The answer must be every line from the entries below that includes "radii".

(Beginning of Given data)

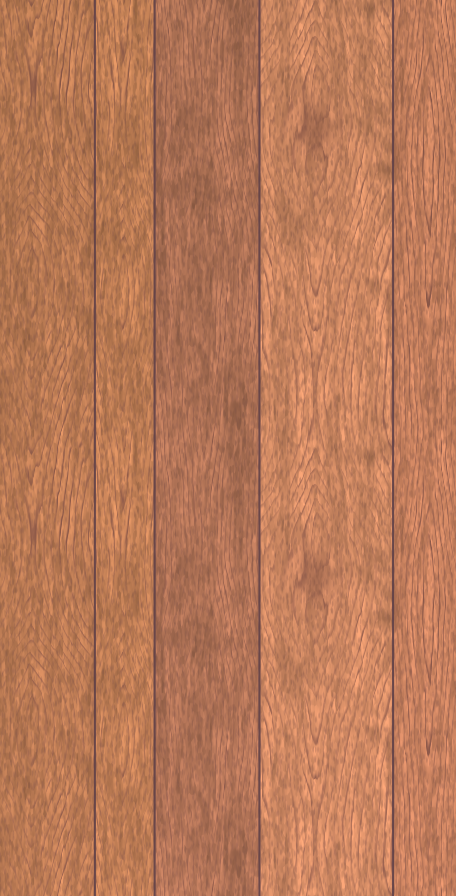
This texture is drawn by a Shadertoy shader. Its source:

```glsl
// Five unequal wood planks with thin dark seams; the grain repeats twice up the canvas.
// Growth rings are contours of a periodic height field that forms pointed arches;
// cellular noise adds fibres, pores and blotches, and one plank has a knot.

const float TAU = 6.2831853;

vec3 hash3(vec2 p) {
    vec3 q = fract(vec3(p.xyx) * vec3(0.1031, 0.1030, 0.0973));
    q += dot(q, q.yxz + 33.33);
    return fract((q.xxy + q.yzz) * q.zyx);
}

// Cellular noise, periodic in y: x = nearest distance, y = smooth cell value
vec2 cells(vec2 p, float rows) {
    float nearest = 9.0, sum = 0.0, total = 0.0;
    for (int j = -1; j <= 1; j++)
    for (int i = -1; i <= 1; i++) {
        vec2 cell = floor(p) + vec2(i, j);
        vec3 r = hash3(vec2(cell.x + 7.0, mod(cell.y, rows)));
        float d = length(cell + r.xy - p);
        float weight = exp(-8.0 * d * d);
        nearest = min(nearest, d);
        sum += weight * r.z;
        total += weight;
    }
    return vec2(nearest, sum / total);
}

// Layered sines with whole cycles in t, so that the grain tiles vertically
float sway(float x, float t) {
    return 0.6 * sin(TAU * 2.0 * t + x * 19.0)
         + 0.3 * sin(TAU * 5.0 * t - x * 31.0)
         + 0.1 * sin(TAU * 9.0 * t + x * 57.0);
}

void mainImage(out vec4 fragColor, in vec2 fragCoord) {
    vec2 uv = fragCoord / iResolution.xy;
    float t = fract(uv.y * 2.0);

    // Per plank: right edge, grain axis, eye height, ring spacing, arch size, tone
    float edge[5] = float[5](0.208, 0.339, 0.569, 0.862, 1.1);
    float axis[5] = float[5](0.070, 0.270, 0.448, 0.692, 0.940);
    float eye[5] = float[5](0.375, 0.35, 0.39, 0.714, 0.66);
    float spacing[5] = float[5](0.0165, 0.0125, 0.0110, 0.018, 0.0115);
    float arch[5] = float[5](4.2, 3.2, 2.2, 3.5, 1.5);
    vec3 tone[5] = vec3[5](
        vec3(0.745, 0.49, 0.330), vec3(0.775, 0.51, 0.34), vec3(0.690, 0.45, 0.335),
        vec3(0.800, 0.53, 0.38), vec3(0.765, 0.495, 0.36));

    // Find the plank and the distance to the closest seam
    int plank = 0;
    float seam = 1.0;
    for (int i = 0; i < 4; i++) {
        if (uv.x > edge[i]) plank = i + 1;
        seam = min(seam, abs(uv.x - edge[i]));
    }
    float figured = plank == 3 ? 1.0 : 0.0;

    // Height field: long pointed arches nested around an eye on each grain axis
    float bend = sway(uv.x, t);
    float across = (uv.x - axis[plank] + 0.004 * bend) / spacing[plank];
    float phase = TAU * (t - eye[plank]);
    phase += 0.3 * sin(phase) + 0.25 * (1.0 - cos(phase));
    float height = sqrt(across * across + 0.15) - arch[plank] * cos(phase)
                 + 0.2 * sway(uv.x * 2.5 + 1.3, t);
    height += 0.5 * (cells(vec2(uv.x * 24.0, t * 7.0), 7.0).y - 0.5);

    // Knot: a tilted whorl that pushes the rings aside
    float rise = t - 0.714 + 0.02 * bend;
    vec2 k = vec2(uv.x - 0.69 + 0.2 * rise, rise * 0.85);
    float knotDist = length(k / vec2(0.042, 0.055));
    float knot = figured * exp(-knotDist * knotDist);
    height += 2.5 * knot;

    // Fibres at several widths, blotches, fine speckle and short pores
    float blotch = cells(vec2(uv.x * 9.0, t * 5.0), 5.0).y - 0.5;
    float streak = cells(vec2(uv.x * 55.0 + bend * 0.4, t * 3.0), 3.0).y - 0.5;
    float fibre = cells(vec2(uv.x * 150.0 + bend * 0.8, t * 22.0), 22.0).y - 0.5;
    float speckle = cells(vec2(uv.x * 230.0, t * 75.0), 75.0).y - 0.5;
    float pore = smoothstep(0.36, 0.10, cells(vec2(uv.x * 125.0, t * 36.0), 36.0).x);

    // Rings: a slow darkening that ends in a thin line, broken up by the fibres
    float slope = fwidth(height);
    float turn = fract(height + 0.25 * fibre);
    float ring = 0.3 * turn * turn + smoothstep(0.62, 0.88, turn);
    ring *= 1.0 - smoothstep(1.0 - max(0.1, slope), 1.0, turn);
    ring *= clamp(0.85 + 1.3 * streak + 0.9 * fibre, 0.1, 1.5) / (1.0 + 5.0 * slope * slope);

    // Shimmer: soft cross ripples, strongest on the right of the knotted plank
    float ripple = sin(TAU * 13.0 * t + 3.0 * bend + uv.x * 30.0)
                 * (0.6 + 0.4 * sin(TAU * 3.0 * t + uv.x * 17.0));
    float shimmer = figured * ripple * (0.015 + 0.05 * smoothstep(0.70, 0.85, uv.x));

    // Wood colour
    vec3 color = tone[plank];
    color *= 1.0 + 0.14 * blotch + 0.20 * fibre + 0.13 * streak + 0.16 * speckle + shimmer;
    float ringDepth = 0.46 + 0.5 * blotch - 0.20 * figured;
    color = mix(color, vec3(0.51, 0.32, 0.27), clamp(ring * ringDepth, 0.0, 0.9));
    color = mix(color, vec3(0.49, 0.32, 0.29), 0.26 * pore);
    color = mix(color, vec3(0.47, 0.29, 0.24), 0.4 * knot);
    color += vec3(0.04, 0.022, 0.022) * (0.55 - uv.y);

    // Thin seams
    float pixel = 1.0 / iResolution.x;
    float groove = 1.0 - smoothstep(0.0021 - 0.5 * pixel, 0.0021 + 0.7 * pixel, seam);
    color = mix(color, vec3(0.37, 0.25, 0.28), 0.9 * groove);

    fragColor = vec4(clamp(color, 0.0, 1.0), 1.0);
}
```
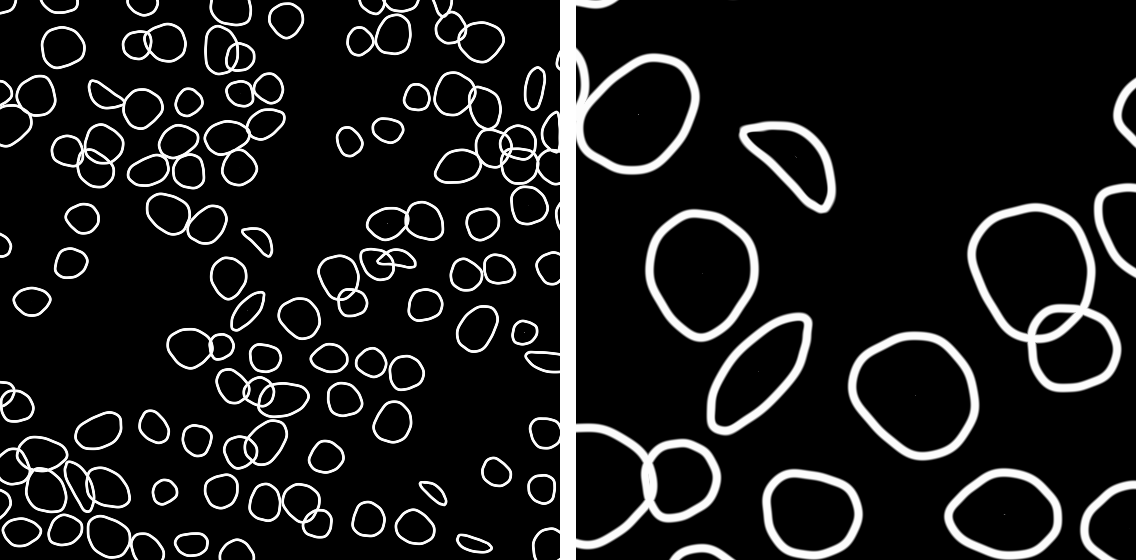
Left, the full canvas; right, a detail of the centre.
Give the GLSL for this pattern, as a three.js fragment shader.

```glsl
// Scattered white outlines of rounded cells on black, clumped with open gaps.
// Cells sit on a jittered, staggered grid that layered sines squeeze and thin;
// each outline is a wobbly, sometimes long and bent ellipse of even line width.

varying vec2 vUv;

const float GRID = 12.5;

vec4 hash4(vec2 p) {
  vec4 n = vec4(dot(p, vec2(127.1, 311.7)), dot(p, vec2(269.5, 183.3)),
                dot(p, vec2(419.2, 371.9)), dot(p, vec2(77.3, 241.1)));
  return fract(sin(n) * 43758.545);
}

// Implicit cell shape: negative inside, zero on the membrane.
float membrane(vec2 p, vec2 radii, float bend, vec2 phase) {
  vec2 q = p / radii;
  q.y += bend * (q.x * q.x - 0.4);
  float a = atan(q.y, q.x);
  float wobble = 0.04 * sin(2.0 * a + phase.x) + 0.045 * sin(3.0 * a + phase.y)
               + 0.025 * sin(4.0 * a - phase.x) + 0.008 * sin(9.0 * a + phase.y);
  return length(q) - 1.0 - wobble;
}

// Distance to the membrane, from the shape value over its numeric slope.
float membraneDistance(vec2 p, vec2 radii, float bend, vec2 phase) {
  const float e = 0.0005;
  float f = membrane(p, radii, bend, phase);
  vec2 slope = vec2(membrane(p + vec2(e, 0.0), radii, bend, phase) - f,
                    membrane(p + vec2(0.0, e), radii, bend, phase) - f) / e;
  return abs(f) / max(length(slope), 1.0);
}

// Local share of occupied sites, giving clusters and voids.
float crowding(vec2 id) {
  return 0.68 + 0.3 * (sin(0.9 * id.x + 0.45 * id.y + 0.6)
                     + sin(0.8 * id.y - 0.55 * id.x + 2.1));
}

// Cell centre on the staggered grid, jittered and gently squeezed.
vec2 cellCentre(vec2 id, vec2 jitter) {
  vec2 stagger = vec2(0.25 + 0.5 * mod(id.y, 2.0), 0.5);
  vec2 squeeze = 0.22 * sin(vec2(1.2 * id.x + 0.9 * id.y + 1.0,
                                 1.1 * id.y - 0.8 * id.x + 2.0));
  return (id + stagger + squeeze + 0.54 * (jitter - 0.5)) / GRID;
}

void main() {
  vec2 home = floor(vUv * GRID);
  float nearest = 1.0;

  for (int j = -2; j <= 2; j++) {
    for (int i = -2; i <= 2; i++) {
      vec2 id = home + vec2(float(i), float(j));
      vec4 place = hash4(id + 3.7);
      vec2 p = vUv - cellCentre(id, place.xy);
      if (place.z > crowding(id) || dot(p, p) > 0.0064) continue;

      // Mostly near-round cells, with a few long bent ones.
      vec4 form = hash4(id + 51.3);
      float isLong = step(0.9, form.x);
      float size = mix(0.021, 0.037, form.y) * mix(1.0, 0.82, isLong);
      float aspect = mix(1.0 + 0.5 * form.z * form.z, 2.0 + 0.8 * form.z, isLong);
      float bend = isLong * 1.2 * (form.w - 0.5);
      vec2 radii = size * vec2(sqrt(aspect), inversesqrt(aspect));

      float turn = 6.2832 * place.w;
      float c = cos(turn), s = sin(turn);
      vec2 q = vec2(c * p.x + s * p.y, c * p.y - s * p.x);
      vec2 phase = 6.2832 * form.wy * vec2(3.0, 5.0);
      nearest = min(nearest, membraneDistance(q, radii, bend, phase));
    }
  }

  float line = 1.0 - smoothstep(0.0016, 0.0034, nearest);
  gl_FragColor = vec4(vec3(0.99 * line), 1.0);
}
```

(End of Given data)

> [Answer to the problem]:
float membrane(vec2 p, vec2 radii, float bend, vec2 phase) {
  vec2 q = p / radii;
float membraneDistance(vec2 p, vec2 radii, float bend, vec2 phase) {
  float f = membrane(p, radii, bend, phase);
  vec2 slope = vec2(membrane(p + vec2(e, 0.0), radii, bend, phase) - f,
                    membrane(p + vec2(0.0, e), radii, bend, phase) - f) / e;
      vec2 radii = size * vec2(sqrt(aspect), inversesqrt(aspect));
      nearest = min(nearest, membraneDistance(q, radii, bend, phase));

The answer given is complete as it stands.